  • Lattice Structure: Hexagonal (when solidified under extreme conditions)
  • Lattice Constant: Not applicable in standard conditions
  • Lattice C/A Ratio: Not applicable in standard conditions

Hydrogen’s notable simplicity, consisting of only one proton and one electron, renders it the lightest element. At Earth’s surface conditions, hydrogen naturally occurs as a diatomic gas (H₂), meaning its molecules comprise two hydrogen atoms.
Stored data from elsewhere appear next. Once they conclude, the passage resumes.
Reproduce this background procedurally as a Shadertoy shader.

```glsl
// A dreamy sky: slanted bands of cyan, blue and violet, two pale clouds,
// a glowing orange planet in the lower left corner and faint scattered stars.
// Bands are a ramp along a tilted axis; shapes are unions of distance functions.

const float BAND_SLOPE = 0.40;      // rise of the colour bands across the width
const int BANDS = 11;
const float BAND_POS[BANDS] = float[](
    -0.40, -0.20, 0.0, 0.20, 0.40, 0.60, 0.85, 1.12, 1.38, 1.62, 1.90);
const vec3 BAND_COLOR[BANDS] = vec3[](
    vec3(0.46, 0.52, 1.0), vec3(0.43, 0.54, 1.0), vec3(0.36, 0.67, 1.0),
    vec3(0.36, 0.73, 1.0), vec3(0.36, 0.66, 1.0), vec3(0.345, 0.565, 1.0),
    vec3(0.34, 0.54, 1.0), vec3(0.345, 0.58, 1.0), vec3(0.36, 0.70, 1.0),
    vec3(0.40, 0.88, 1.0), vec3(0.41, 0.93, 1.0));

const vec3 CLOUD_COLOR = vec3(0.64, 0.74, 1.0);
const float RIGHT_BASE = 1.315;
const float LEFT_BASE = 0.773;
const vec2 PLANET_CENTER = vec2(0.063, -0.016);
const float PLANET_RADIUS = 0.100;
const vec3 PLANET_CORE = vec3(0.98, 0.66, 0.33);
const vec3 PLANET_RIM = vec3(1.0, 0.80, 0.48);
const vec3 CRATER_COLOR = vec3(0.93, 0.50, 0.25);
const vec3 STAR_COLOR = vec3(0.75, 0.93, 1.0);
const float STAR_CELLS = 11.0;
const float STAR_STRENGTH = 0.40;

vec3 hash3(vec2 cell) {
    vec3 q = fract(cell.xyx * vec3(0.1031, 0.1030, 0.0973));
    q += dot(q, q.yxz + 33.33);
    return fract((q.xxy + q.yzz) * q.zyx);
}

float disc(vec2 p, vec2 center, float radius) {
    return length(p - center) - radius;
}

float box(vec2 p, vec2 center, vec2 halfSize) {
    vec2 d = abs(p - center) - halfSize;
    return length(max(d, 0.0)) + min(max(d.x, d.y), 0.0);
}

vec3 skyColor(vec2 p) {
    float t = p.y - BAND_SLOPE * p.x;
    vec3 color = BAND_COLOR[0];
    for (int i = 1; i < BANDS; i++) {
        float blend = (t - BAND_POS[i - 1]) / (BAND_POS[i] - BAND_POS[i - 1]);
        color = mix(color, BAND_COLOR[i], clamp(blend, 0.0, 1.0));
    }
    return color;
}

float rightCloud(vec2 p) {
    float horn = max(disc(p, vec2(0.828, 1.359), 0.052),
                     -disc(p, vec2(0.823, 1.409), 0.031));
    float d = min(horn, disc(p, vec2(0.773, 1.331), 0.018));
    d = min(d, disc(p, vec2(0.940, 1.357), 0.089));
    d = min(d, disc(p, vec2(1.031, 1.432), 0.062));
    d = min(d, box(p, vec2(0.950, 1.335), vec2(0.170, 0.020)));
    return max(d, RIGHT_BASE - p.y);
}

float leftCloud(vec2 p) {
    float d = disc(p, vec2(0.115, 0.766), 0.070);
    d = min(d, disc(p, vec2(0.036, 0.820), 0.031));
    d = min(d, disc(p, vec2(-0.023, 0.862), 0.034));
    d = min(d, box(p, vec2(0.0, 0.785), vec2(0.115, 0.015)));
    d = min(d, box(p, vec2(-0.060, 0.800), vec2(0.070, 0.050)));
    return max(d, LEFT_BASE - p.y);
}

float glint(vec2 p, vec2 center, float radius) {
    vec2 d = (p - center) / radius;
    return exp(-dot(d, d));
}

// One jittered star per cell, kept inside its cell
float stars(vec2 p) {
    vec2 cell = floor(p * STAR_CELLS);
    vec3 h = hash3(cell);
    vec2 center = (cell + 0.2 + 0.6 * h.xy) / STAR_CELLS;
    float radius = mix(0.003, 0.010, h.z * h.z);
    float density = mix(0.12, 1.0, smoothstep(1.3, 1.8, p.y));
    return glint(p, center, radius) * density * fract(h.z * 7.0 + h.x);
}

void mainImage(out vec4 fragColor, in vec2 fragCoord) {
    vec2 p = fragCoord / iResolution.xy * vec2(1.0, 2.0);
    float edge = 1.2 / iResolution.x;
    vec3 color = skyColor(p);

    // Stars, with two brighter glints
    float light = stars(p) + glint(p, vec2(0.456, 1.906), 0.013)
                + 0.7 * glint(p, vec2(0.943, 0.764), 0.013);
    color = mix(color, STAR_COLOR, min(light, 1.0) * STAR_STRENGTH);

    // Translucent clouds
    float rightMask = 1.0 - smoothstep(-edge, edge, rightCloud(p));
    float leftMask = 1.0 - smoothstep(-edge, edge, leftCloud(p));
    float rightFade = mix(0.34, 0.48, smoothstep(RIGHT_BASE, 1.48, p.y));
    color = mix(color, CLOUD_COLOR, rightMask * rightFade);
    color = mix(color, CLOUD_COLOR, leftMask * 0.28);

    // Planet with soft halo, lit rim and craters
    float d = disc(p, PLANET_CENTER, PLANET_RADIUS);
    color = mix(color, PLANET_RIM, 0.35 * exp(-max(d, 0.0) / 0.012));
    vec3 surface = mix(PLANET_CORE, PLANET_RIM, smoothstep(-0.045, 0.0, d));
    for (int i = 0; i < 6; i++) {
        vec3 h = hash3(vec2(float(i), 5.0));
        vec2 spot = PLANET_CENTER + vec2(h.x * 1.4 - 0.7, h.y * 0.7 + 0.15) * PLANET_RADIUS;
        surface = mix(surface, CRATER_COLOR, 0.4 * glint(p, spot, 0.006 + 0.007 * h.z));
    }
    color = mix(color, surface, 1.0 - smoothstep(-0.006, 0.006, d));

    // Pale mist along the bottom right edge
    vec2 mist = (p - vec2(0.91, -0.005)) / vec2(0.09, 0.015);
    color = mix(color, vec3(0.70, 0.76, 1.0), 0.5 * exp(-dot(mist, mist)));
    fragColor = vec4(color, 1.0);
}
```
This gas is colorless, odorless, tasteless, and highly flammable, and it is significantly less dense than air.

Cosmic Abundance

In the cosmic expanse, hydrogen predominantly exists in a plasma state, especially within stars like the Sun. The fusion of hydrogen atoms in the intense pressure and heat of stellar cores is the primary process that powers stars, fostering the creation of helium while releasing immense energy as light and heat.
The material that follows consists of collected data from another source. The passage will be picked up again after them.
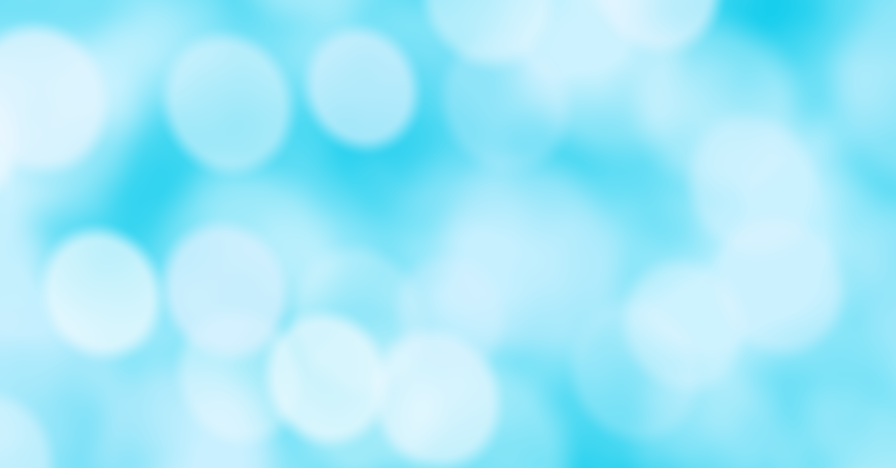
Write a Shadertoy shader that draws this background.

```glsl
vec3 hash3(vec2 p) {
    vec3 q = fract(p.xyx * vec3(0.1031, 0.1030, 0.0973));
    q += dot(q, q.yxz + 33.33);
    return fract((q.xxy + q.yzz) * q.zyx);
}

float cornerSlope(vec2 cell, vec2 offset, vec2 corner) {
    vec2 slope = hash3(cell + corner + 40.0).xy * 2.0 - 1.0;
    return dot(slope, offset - corner);
}

float gradientNoise(vec2 p) {
    vec2 cell = floor(p), f = fract(p);
    vec2 u = f * f * f * (f * (f * 6.0 - 15.0) + 10.0);
    float bottom = mix(cornerSlope(cell, f, vec2(0, 0)), cornerSlope(cell, f, vec2(1, 0)), u.x);
    float top = mix(cornerSlope(cell, f, vec2(0, 1)), cornerSlope(cell, f, vec2(1, 1)), u.x);
    return mix(bottom, top, u.y);
}

// Blends one jittered grid of soft, translucent light discs over a colour.
vec3 addDiscs(vec3 color, vec2 p, float spacing, vec2 radiusRange, vec2 opacityRange,
              float blur, float seed) {
    vec2 home = floor(p / spacing);
    for (int y = -1; y <= 1; y++) {
        for (int x = -1; x <= 1; x++) {
            vec2 cell = home + vec2(x, y);
            vec3 place = hash3(cell + seed);
            vec3 look = hash3(cell + seed + 71.0);
            vec2 d = p - (cell + 0.1 + 0.8 * place.xy) * spacing;
            d = vec2(d.x * 1.04 + d.y * 0.08, d.y * 0.96);
            float radius = mix(radiusRange.x, radiusRange.y, place.z);
            float disc = 1.0 - smoothstep(radius - blur, radius + blur, length(d));
            float opacity = mix(opacityRange.x, opacityRange.y, look.x) * step(0.22, look.y);
            vec3 tint = mix(vec3(0.83, 0.93, 1.0), vec3(0.97, 0.99, 1.0), look.z);
            color = mix(color, tint, disc * opacity);
        }
    }
    return color;
}

void mainImage(out vec4 fragColor, in vec2 fragCoord) {
    vec2 p = fragCoord / iResolution.y;

    // Cloudy cyan backdrop with a faint finer mottling
    float cloud = 0.64 + 1.15 * gradientNoise(p * 2.3 + 3.7)
                + 0.35 * gradientNoise(p * 4.6 + 11.2)
                + 0.09 * gradientNoise(p * 11.0 + 5.1);
    vec3 color = mix(vec3(0.0, 0.79, 0.92), vec3(0.74, 0.94, 0.995), clamp(cloud, 0.0, 1.0));

    // Wide faint glows, then smaller brighter discs
    color = addDiscs(color, p + 0.13, 0.37, vec2(0.15, 0.20), vec2(0.12, 0.38), 0.045, 17.0);
    color = addDiscs(color, p + 0.05, 0.31, vec2(0.115, 0.145), vec2(0.25, 0.72), 0.024, 53.0);

    fragColor = vec4(color, 1.0);
}
```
Hydrogen on Earth

Free hydrogen gas is relatively scarce on Earth due to its lightweight nature, which enables it to escape the planet’s gravitational field with ease. The majority of Earth’s hydrogen is bound with other elements in compounds such as water (H₂O), hydrocarbons (the main constituents of fossil fuels), and organic compounds.

Industrial and Environmental Uses

Hydrogen’s industrial applications are diverse. It is essential for producing ammonia (NH₃) via the Haber process, a crucial component in fertilizers that sustain global agriculture. It’s also used in refining petroleum, creating methanol, and synthesizing hydrochloric acid, besides acting as a reducing agent in various metallurgical operations.

Recently, hydrogen has emerged as a focal point in renewable energy and sustainability discussions. It’s considered a promising clean fuel, especially when produced through water electrolysis powered by renewable energy sources. Hydrogen fuel cells, which transform hydrogen’s chemical energy into electricity, offer a potential eco-friendly alternative for powering vehicles, emitting only water vapor.

Challenges and Future Prospects

The broad adoption of hydrogen as a clean energy source is hampered by several challenges, including the efficient, cost-effective production, storage, and transport of hydrogen, along with the need for infrastructure to support hydrogen fuel cells.

Hydrogen’s elemental simplicity, ubiquity, and adaptability keep it at the forefront of scientific research and industrial application. Its cosmic role, earthly uses, and renewable energy potential underscore its significance across varied disciplines. As technological advancements continue and our comprehension of hydrogen expands, its capability to aid in achieving sustainable energy solutions becomes ever more promising, positioning it as a fundamental element in the pursuit of a cleaner, more sustainable future.


Helium (He)